with a wide shot of the tent. The collapse was handled with
dissolves of the tent collapsing. Really looked awful especially
because of the importance to the plot of the tent collapse.
But I couldn't blame anyone - they were probably WAY over
budget already on that episode because of all the new backgrounds,
there any characters that you created or any mark that you
were proud of making on the show?
I liked the circus episode
because it ran counter to what the whole series was about.
there any episodes planned that didn't get past the drawing
Well, we would turn in many
story ideas and not all were approved. But once they were
written they were shot. There was no room in the Filmation
budget for trashing a script that was paid for. We had some
outside writers that Arthur would take a chance on and if
their script was no good, then a staff writer would re-write
you had chance to see the new He-Man show? If so,
what are your thoughts on it? Do you have any interest in
being involved in it?
there a new He-Man show? I knew about the second
non-Filmation one, which I didn't watch. But had no idea
there is a new one. And no, I have no interest in writing
for it. I am in a totally different and exciting part of

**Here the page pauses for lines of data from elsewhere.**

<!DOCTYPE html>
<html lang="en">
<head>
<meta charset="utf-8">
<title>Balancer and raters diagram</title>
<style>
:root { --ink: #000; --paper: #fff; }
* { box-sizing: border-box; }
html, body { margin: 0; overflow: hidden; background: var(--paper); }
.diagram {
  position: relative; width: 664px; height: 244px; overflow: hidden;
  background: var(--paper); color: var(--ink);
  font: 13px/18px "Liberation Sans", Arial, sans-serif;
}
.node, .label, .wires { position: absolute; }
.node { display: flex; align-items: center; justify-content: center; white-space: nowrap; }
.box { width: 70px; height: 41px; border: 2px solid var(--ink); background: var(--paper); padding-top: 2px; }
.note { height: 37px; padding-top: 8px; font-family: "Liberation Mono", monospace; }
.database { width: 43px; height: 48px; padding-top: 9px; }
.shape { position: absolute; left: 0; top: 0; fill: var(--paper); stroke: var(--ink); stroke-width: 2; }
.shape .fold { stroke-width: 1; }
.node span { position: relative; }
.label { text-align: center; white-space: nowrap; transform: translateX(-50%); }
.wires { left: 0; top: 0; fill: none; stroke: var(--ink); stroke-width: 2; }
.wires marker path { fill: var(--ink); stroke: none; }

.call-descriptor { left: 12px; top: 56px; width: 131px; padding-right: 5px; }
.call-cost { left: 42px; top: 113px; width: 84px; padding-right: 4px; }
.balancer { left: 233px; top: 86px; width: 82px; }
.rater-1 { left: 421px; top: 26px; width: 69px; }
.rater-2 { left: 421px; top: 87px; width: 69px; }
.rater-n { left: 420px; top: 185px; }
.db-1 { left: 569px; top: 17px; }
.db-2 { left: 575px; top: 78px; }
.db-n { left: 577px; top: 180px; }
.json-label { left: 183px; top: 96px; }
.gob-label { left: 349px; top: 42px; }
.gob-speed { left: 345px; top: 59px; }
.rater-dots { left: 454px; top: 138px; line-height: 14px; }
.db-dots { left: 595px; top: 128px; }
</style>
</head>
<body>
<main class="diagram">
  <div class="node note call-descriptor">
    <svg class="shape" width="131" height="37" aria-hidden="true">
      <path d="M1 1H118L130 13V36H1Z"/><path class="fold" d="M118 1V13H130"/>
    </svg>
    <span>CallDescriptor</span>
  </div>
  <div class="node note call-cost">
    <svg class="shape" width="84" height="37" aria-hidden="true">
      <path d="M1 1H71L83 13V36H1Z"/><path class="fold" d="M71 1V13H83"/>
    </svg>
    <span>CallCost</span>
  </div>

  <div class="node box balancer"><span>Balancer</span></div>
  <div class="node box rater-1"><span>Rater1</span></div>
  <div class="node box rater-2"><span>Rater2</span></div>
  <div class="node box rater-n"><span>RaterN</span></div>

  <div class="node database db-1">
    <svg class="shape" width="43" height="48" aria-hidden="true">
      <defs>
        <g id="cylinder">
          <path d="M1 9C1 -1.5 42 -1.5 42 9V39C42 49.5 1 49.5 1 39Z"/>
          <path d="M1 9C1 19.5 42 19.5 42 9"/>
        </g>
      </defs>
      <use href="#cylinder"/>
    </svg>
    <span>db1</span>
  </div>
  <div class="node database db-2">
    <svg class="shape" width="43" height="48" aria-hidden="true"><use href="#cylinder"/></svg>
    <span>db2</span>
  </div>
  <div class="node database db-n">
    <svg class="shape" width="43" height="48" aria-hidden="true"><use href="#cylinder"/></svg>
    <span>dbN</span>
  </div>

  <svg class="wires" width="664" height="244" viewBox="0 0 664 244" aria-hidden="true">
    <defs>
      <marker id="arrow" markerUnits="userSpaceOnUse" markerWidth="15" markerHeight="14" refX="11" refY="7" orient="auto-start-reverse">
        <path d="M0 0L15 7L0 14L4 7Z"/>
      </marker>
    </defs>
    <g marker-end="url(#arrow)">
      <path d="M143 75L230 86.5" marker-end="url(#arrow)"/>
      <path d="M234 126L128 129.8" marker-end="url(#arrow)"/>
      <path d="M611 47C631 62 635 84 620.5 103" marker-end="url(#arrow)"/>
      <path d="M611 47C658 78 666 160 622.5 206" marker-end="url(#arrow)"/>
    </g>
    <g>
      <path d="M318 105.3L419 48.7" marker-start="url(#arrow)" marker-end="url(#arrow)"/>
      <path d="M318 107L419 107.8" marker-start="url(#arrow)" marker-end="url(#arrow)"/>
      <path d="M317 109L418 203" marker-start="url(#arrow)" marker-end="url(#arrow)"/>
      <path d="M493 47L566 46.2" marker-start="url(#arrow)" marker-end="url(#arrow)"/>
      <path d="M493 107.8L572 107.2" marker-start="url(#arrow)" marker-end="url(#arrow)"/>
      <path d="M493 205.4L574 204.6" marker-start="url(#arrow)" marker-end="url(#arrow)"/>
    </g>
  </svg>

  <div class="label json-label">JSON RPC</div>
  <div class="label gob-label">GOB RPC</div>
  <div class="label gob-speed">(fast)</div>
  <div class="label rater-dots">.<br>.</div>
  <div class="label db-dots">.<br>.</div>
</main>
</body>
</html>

media now - streaming video on the Internet. But hey, if
they want to stream it on the net I'll do that!
I forget, everyone at Filmation had to fill out time cards.
I was a writer who came from major television shows and
the idea of filling out a time card was so bizarre. But
it was a union house and they had to keep track of hours
(especially the ink and paint department). Even Arthur Nadel
would fill out a time card. Arthur was also a director and
he would direct the live action segments of Fat Albert
- and he filled in a time card and wrote "Directing"
in the appropriate line on the card, to my amusement.
are you working on at the moment? Where can people find
out more about your work?
am President of a company that is involved with streaming
video on the net. It is a very exciting business because
of what it can do for the creative community. No more network
video presidents that must approve your stories. We feature
all types of streaming media but focus on WindowsMedia9
because it offers the most incredible video on the net.
Go to www.123streamingplanet.com
and become a member of the Rowby Fan Club of which
I am President. New streaming videos will be added soon
including a live puppet show.
thanks to Rowby for taking the time out to answer all these
questions - make sure to visit his site soon!